**Stored dataset items**:
^^^^^^^^^^^^^^^^

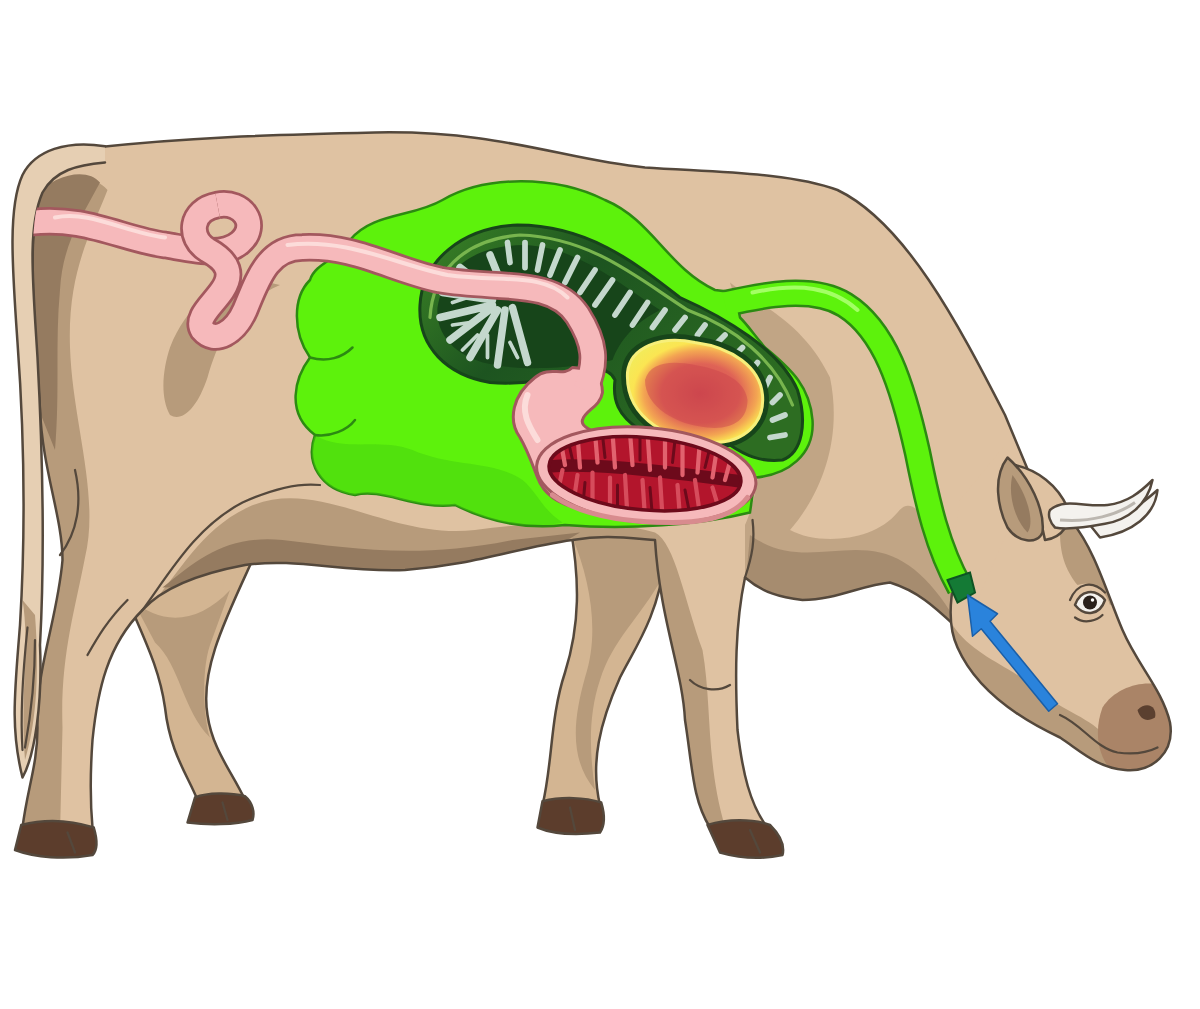
<!DOCTYPE html>
<html lang="en">
<head>
<meta charset="utf-8">
<title>Digestive system of a cow</title>
<style>
:root{
  --paper:#fff; --hide:#dfc2a2; --hide-far:#d3b592; --tail:#e6cfb3; --shade:#b79b7b; --shade-deep:#957b60; --line:#54483c;
  --hoof:#5c3d2c; --horn:#f4f2ee; --rumen:#5df20c; --rumen-shade:#45cf0d; --rumen-line:#2c8a12;
  --lining-deep:#17451a; --frond:#c4d8cd; --gut:#f6b9bb; --gut-light:#fcdcda; --gut-line:#a3585e;
  --omasum:#b3152c; --omasum-deep:#6d0a1b; --arrow:#2a83dc;
}
html,body{margin:0;background:var(--paper);overflow:hidden}
.diagram{display:block;width:1200px;height:1009px}
.outlined{stroke:var(--line);stroke-width:1;stroke-linejoin:round;stroke-linecap:round}
.hide{fill:var(--hide)}
.hide-far{fill:var(--hide-far)}
.shade{fill:var(--shade)}
.shade-deep{fill:var(--shade-deep)}
.hoof{fill:var(--hoof)}
.horn{fill:var(--horn)}
.crease{fill:none;stroke:var(--line);stroke-width:.9;stroke-linecap:round}
.tube{fill:none;stroke-linecap:round;stroke-linejoin:round}
.gut-edge{fill:none;stroke:var(--gut-line);stroke-width:11.4}
.gut-fill{fill:none;stroke:var(--gut);stroke-width:9.2}
.rumen{fill:var(--rumen);stroke:var(--rumen-line);stroke-width:1}
.frond{fill:none;stroke:var(--frond);stroke-linecap:round}
.chamber{fill:var(--gut);stroke:var(--gut-line);stroke-width:1.2;stroke-linejoin:round}
</style>
</head>
<body>
<svg class="diagram" viewBox="0 0 480 403.6" role="img" aria-label="Side view of a grazing cow with its digestive tract shown in colour">
  <defs>
    <radialGradient id="reticulum-fill" cx=".54" cy=".52" r=".58">
      <stop offset="0" stop-color="#cf4a4f"/><stop offset=".5" stop-color="#df6356"/>
      <stop offset=".72" stop-color="#f3a552"/><stop offset=".86" stop-color="#fbe552"/><stop offset="1" stop-color="#f4ea58"/>
    </radialGradient>
    <linearGradient id="lining-fill" x1="0" x2="1" y1="0" y2=".6">
      <stop offset="0" stop-color="#3c8526"/><stop offset=".4" stop-color="#1d5420"/><stop offset="1" stop-color="#2d6d22"/>
    </linearGradient>
    <path id="body-outline" d="M38 59C75 55 105 54 150 53C200 52 226 64 258 67C288 69 316 69 335 76C362 89 383 129 402 166L412 190L386 254C376 245 369 237 356 233C345 234 334 240 321 240C312 239 305 237 298 231C294 250 294 270 295 292C297 309 300 322 307 331L284 331C277 320 277 307 274 288C273 268 264 248 262 216C249 215 241 214 229 216C207 219 190 226 162 228C136 229 119 223 98 226C82 229 66 234 57 244C43 258 39 276 37 296C36 310 36 320 37 331L9 331C11 315 15 306 15 291C14 268 23 248 25 224C25 207 17 188 16 164C14 133 11 99 15 82C18 69 27 62 38 59Z"/>
    <path id="head-outline" d="M403 191C412 191 424 199 429 209C438 220 443 238 449 252C455 266 465 276 468 289C470 301 461 309 450 308C439 307 433 301 424 295C409 288 391 277 383 259C376 244 384 220 390 209Z"/>
    <path id="tail-shape" d="M42 58.500C27 56 14 60 9 70C3 83 5 108 7 137C10 178 10 217 8 250C6 276 4 291 9 311C14 302 17 281 16 258C18 221 17 180 15 143C13 111 11 91 17 77C22 68 31 66 42 65"/>
    <path id="hindgut-path" d="M12 89C33 86 50 96 66 98C78 100 89 103 96 97C104 90 97 80 87 82"/>
    <path id="intestine-path" d="M87 82C76 84 75 95 83 100C92 105 93 110 89 116C85 122 78 127 81 132C86 138 94 133 98 124C103 112 107 99 121 99C142 98 157 108 176 112C199 116 221 111 231 126C238 137 239 145 234 156"/>
    <path id="oesophagus-path" d="M290 121.500C305 118 325 114 338 122C354 132 361 154 367 181C371 201 375 219 384 235"/>
    <path id="reticulum-shape" d="M251 149C252 139 264 134 278 137C293 139 304 147 305 158C306 169 298 177 285 177C269 177 250 168 251 149Z"/>
    <clipPath id="body-clip"><use href="#body-outline"/></clipPath>
    <clipPath id="head-clip"><use href="#head-outline"/></clipPath>
    <ellipse id="omasum-shape" cx="258" cy="189.500" rx="38.500" ry="14.500" transform="rotate(5 258 189.5)"/>
    <clipPath id="omasum-clip"><use href="#omasum-shape"/></clipPath>
  </defs>

  <g id="far-legs">
    <path class="hide-far outlined" d="M46 226C53 248 63 262 66 283C68 301 75 310 79 320L98 320C93 309 85 300 83 286C80 268 90 248 101 224Z"/>
    <path class="shade" d="M53 240C64 250 79 250 92 236L84 258C80 270 82 290 84 295C73 284 72 266 62 257Z"/>
    <path class="hoof outlined" d="M78 319C83 317 92 317 98 318.500C101 321 102 325 101 328C94 330 83 330 75 329Z"/>
    <path class="hide-far outlined" d="M228 210C232 232 232 250 226 269C220 287 221 306 217 322L240 322C236 305 240 289 248 271C254 259 263 247 266 224L263 208Z"/>
    <path class="shade" d="M229 215L263 214L265 231C256 247 245 256 240 272C235 287 236 302 238 316C228 304 229 289 234 271C240 253 236 232 229 215Z"/>
    <path class="hoof outlined" d="M217 320.500C225 318.500 234 319 240.500 321C242 326 242 330 240 333C231 334 222 334 215 331Z"/>
  </g>

  <g id="body">
    <use href="#body-outline" class="hide"/>
    <g clip-path="url(#body-clip)">
      <path class="shade" d="M58 245C72 229 80 212 99 203C127 190 155 216 190 212C214 209 241 207 262 213L262 236L90 240Z"/>
      <path class="shade-deep" d="M65 235C80 223 91 214 113 216C139 219 166 224 205 216L232 213L210 226L130 234Z"/>
      <path class="shade" d="M10 86C20 70 36 68 43 76C36 94 27 109 28 139C29 169 40 198 34 223C30 244 24 263 25 291L24 334H6L10 224Z"/>
      <path class="shade-deep" d="M12 80C22 69 35 67 40 73C32 88 25 98 24 116C22 137 24 156 22 180L12 155Z"/>
      <path class="shade" d="M68 139C76 119 91 109 112 114C96 121 88 133 83 151C79 163 73 169 68 166C64 159 65 148 68 139Z"/>
      <path class="shade" d="M292 113C302 121 321 128 332 151C337 175 329 197 316 212C327 218 349 217 359 205C365 197 371 207 384 230L386 260L325 246L298 236L298 210C307 190 306 155 292 113Z" opacity=".75"/>
      <path class="shade-deep" d="M300 214C318 227 335 217 352 221C366 224 378 238 388 259L355 240L318 247L298 236Z" opacity=".6"/>
      <path class="shade" d="M262 213C270 217 274 241 281 260C285 283 282 306 291 334L278 334L271 278L258 230Z"/>
    </g>
    <use href="#body-outline" class="outlined" fill="none"/>
    <path class="crease" d="M57 244C68 229 78 211 97 201C108 196 119 193 128 194M298 231C301 222 302 216 301 208M24 222C31 213 33 201 30 188M35 262C39 255 43 248 51 240M276 272C280 276 287 277 292 274"/>
    <path class="hoof outlined" d="M8.500 330C18 327.500 28 328 37.500 331C39 336 39 340 37 342C26 344 14 343 6 340Z"/>
    <path class="hoof outlined" d="M283 330C291 327.500 301 327.500 308 330C312 334 314 338 313 342C304 344 295 343 288 341Z"/>
    <path class="crease" d="M27 333L30 341M300 332L304 341M228 323L230 332M89 321L91 328"/>
  </g>

  <g id="tail">
    <use href="#tail-shape" fill="var(--tail)"/>
    <path class="shade" d="M9 240C12 258 8 278 10 304C14 291 16 272 14 246Z"/>
    <use href="#tail-shape" class="outlined" fill="none"/>
    <path class="crease" d="M11 251C9 270 8 285 9 300M14 256C14 274 12 288 10 299"/>
  </g>

  <g id="head">
    <path class="horn outlined" d="M436 210C446 209 454 204 463 196C462 206 453 213 440 215Z"/>
    <use href="#head-outline" class="hide"/>
    <g clip-path="url(#head-clip)">
      <path class="shade" d="M381 250C389 262 403 266 414 275C424 284 434 286 442 294L449 312L420 300L380 272Z"/>
      <path class="shade" d="M424 213C424 223 427 229 431 234C438 232 442 236 444 242L452 240L431 207Z"/>
      <path d="M441 283C446 275 457 272 464 274L474 290L462 312L446 310C438 302 438 291 441 283Z" fill="#aa8467"/>
    </g>
    <use href="#head-outline" class="outlined" fill="none"/>
    <path class="hide" d="M384 200L402 178L411 194L391 240L379 234Z"/>
    <path class="hide outlined" d="M406 186C415 188 423 194 427 203C429 209 425 215 418 216C416 205 412 194 406 186Z"/>
    <path class="shade outlined" d="M403 183C397 191 399 203 403 211C407 217 415 218 417 213C418 204 412 191 403 183Z"/>
    <path class="shade-deep" d="M405 190C403 198 406 208 411 213C414 209 411 198 405 190Z"/>
    <path class="horn outlined" d="M420 204C426 199 434 203 443 202C451 201 456 197 461 192C459 202 451 208 442 209.500C434 211 427 212 422 211C420 209 419 206 420 204Z"/>
    <path d="M424 208C436 209 447 206 454 201" fill="none" stroke="#bcb7b0" stroke-width="1.2"/>
    <path class="horn outlined" d="M430 242C432 236 438 235 442 240C440 246 434 247 430 242Z"/>
    <circle cx="436" cy="241" r="2.800" fill="#2a211b"/>
    <circle cx="437" cy="240" r=".7" fill="#fff"/>
    <path class="crease" d="M428 240C431 233 437 232 442 237M430 247C434 250 439 248 441 246M424 286C433 290 438 299 447 301C454 302 459 301 463 299"/>
    <path d="M455 284C459 280 463 283 462 287C459 289 456 288 455 284Z" fill="#5b4030"/>
  </g>

  <g id="rumen-and-oesophagus">
    <use href="#oesophagus-path" fill="none" stroke="var(--rumen-line)" stroke-width="11"/>
    <path class="rumen" d="M124 112C126 105 137 103 140 96C149 85 165 87 177 80C194 70 222 70 242 80C261 88 267 107 286 116L294 117L296 127C299 130 301 133 306 139C317 148 324 155 325 168C326 182 315 190 302 191L300 205C280 210 251 212 226 210C209 212 194 208 182 202C166 204 153 195 142 198C128 196 122 185 126 174C114 165 118 151 124 143C117 133 117 119 124 112Z"/>
    <path d="M126 174C137 181 151 175 165 180C181 187 197 184 209 192C215 197 217 204 225 209C209 212 194 208 182 202C166 204 153 195 142 198C128 196 122 185 126 174Z" fill="var(--rumen-shade)" opacity=".5"/>
    <path class="tube" d="M124 143C131 145 137 143 141 139M126 174C132 175 139 172 142 168" stroke="var(--rumen-line)" stroke-width="1"/>
    <use href="#oesophagus-path" fill="none" stroke="var(--rumen)" stroke-width="9"/>
    <path class="tube" d="M301 117C320 113 333 115 343 124" stroke="#a3ff65" stroke-width="1.6"/>
    <path d="M379 232L388 229L390 237L383 241Z" fill="#147a35" stroke="#0d5424" stroke-width=".8"/>
  </g>

  <g id="rumen-lining">
    <path d="M168 122C169 104 185 91 207 90C235 90 254 105 272 119C290 127 312 140 319 156C323 169 321 181 313 184C304 185 298 182 292 178L256 172C247 166 245 160 246 152C244 147 238 147 231 149C220 152 208 154 196 153C179 150 167 139 168 122Z" fill="url(#lining-fill)" stroke="var(--lining-deep)" stroke-width="1.2"/>
    <path d="M175 123C178 106 191 98 210 98C231 99 247 113 264 124C254 129 248 136 245 144C236 146 214 149 198 146C184 144 174 135 175 123Z" fill="var(--lining-deep)"/>
    <path class="tube" d="M172 127C173 110 184 96 208 94C237 95 256 112 275 124C294 131 310 144 317 162" stroke="#78b54e" stroke-width="1.3"/>
    <g id="papillae">
      <path class="frond" d="M203 97L204 105M210 97L210 107M217 98L215 108M224 100L220 110M231 103L226 113M238 108L232 117M245 112L238 122M252 117L246 126M259 121L253 130M266 124L261 131M274 127L270 132M282 130L279 134M290 134L286 138M297 139L293 143M303 145L300 149M308 151L306 155M312 158L309 161M314 166L309 168M314 174L308 175" stroke-width="2.3"/>
      <path class="frond" d="M197 122L176 127M197 123L180 136M199 124L188 143M202 124L199 146M205 123L211 145M197 120L177 117M198 118L184 107M202 117L196 102" stroke-width="3"/>
      <path class="frond" d="M188 129L181 130M191 134L185 140M195 134L195 143M204 137L207 143M187 119L181 121" stroke-width="1.5"/>
    </g>
  </g>

  <g id="reticulum">
    <use href="#reticulum-shape" fill="none" stroke="var(--lining-deep)" stroke-width="5" stroke-linejoin="round"/>
    <use href="#reticulum-shape" fill="url(#reticulum-fill)" stroke="#f7ef7a" stroke-width="1.2"/>
    <path d="M258 152C260 145 268 144 278 146C289 148 298 152 299 160C299 168 293 172 283 171C271 170 258 163 258 152Z" fill="#c9434c" opacity=".45"/>
  </g>

  <g id="intestine-and-abomasum">
    <g clip-path="url(#body-clip)">
      <use href="#hindgut-path" class="gut-edge"/>
      <use href="#hindgut-path" class="gut-fill"/>
    </g>
    <use href="#intestine-path" class="gut-edge"/>
    <path class="chamber" d="M229 147C225 151 220 146 214 151C205 158 203 168 208 175C211 180 213 186 215 191C218 199 226 203 236 204L246 176C238 173 232 171 233 168C234 164 240 163 241 157C241 154 240 151 238 148Z"/>
    <use href="#intestine-path" class="gut-fill"/>
    <path class="tube" d="M22 87C36 84 50 93 66 95M115 98C139 95 159 106 179 110C201 113 217 109 227 119" stroke="var(--gut-light)" stroke-width="1.6"/>
    <path class="tube" d="M211 158C208 165 212 171 215 176" stroke="var(--gut-light)" stroke-width="2.4"/>
  </g>

  <g id="omasum">
    <ellipse cx="258.500" cy="190" rx="44" ry="19" transform="rotate(5 258.5 190)" class="chamber"/>
    <path class="tube" d="M221 198C232 206 250 209 269 209C283 209 294 206 299 199" stroke="#d88b8e" stroke-width="2"/>
    <use href="#omasum-shape" fill="var(--omasum)"/>
    <g clip-path="url(#omasum-clip)" fill="none" stroke-linecap="round">
      <path d="M216 187C235 184 275 190 300 193" stroke="var(--omasum-deep)" stroke-width="5"/>
      <path d="M224 175L226 186M231 174L232 187M238 173L239 185M245 173L246 187M252 173L253 186M259 173L260 188M266 174L266 187M273 175L273 190M280 176L279 189M287 178L285 191M293 181L290 192" stroke="#e1626e" stroke-width="1.7"/>
      <path d="M222 202L225 188M229 204L231 190M237 206L237 189M244 206L244 191M251 207L250 190M258 207L257 192M265 207L264 191M272 207L271 194M280 206L278 192M288 205L285 195" stroke="#d64c5c" stroke-width="1.7"/>
      <path d="M227 175L229 184M241 174L242 183M256 174L256 184M270 176L269 185M284 179L282 187M233 204L234 193M247 206L247 194M261 207L260 195M276 206L274 196" stroke="var(--omasum-deep)" stroke-width="1.2"/>
    </g>
    <use href="#omasum-shape" fill="none" stroke="var(--omasum-deep)" stroke-width="1.400"/>
  </g>

  <g id="feed-arrow" fill="var(--arrow)" stroke="#1a5fa8" stroke-width=".6" stroke-linejoin="round">
    <path d="M387 238L399 245.500L396 248.500L423 281.500L419.500 284.500L392.500 251.500L389 254.500Z"/>
  </g>
</svg>
</body>
</html>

^^^^^^^^^^^^^^^^

**ACTIVITY**: The lines holding the word "edge" are the answer. Pull them out of the records and copy them.

**YOUR SOLUTION**:
.gut-edge{fill:none;stroke:var(--gut-line);stroke-width:11.4}
      <use href="#hindgut-path" class="gut-edge"/>
    <use href="#intestine-path" class="gut-edge"/>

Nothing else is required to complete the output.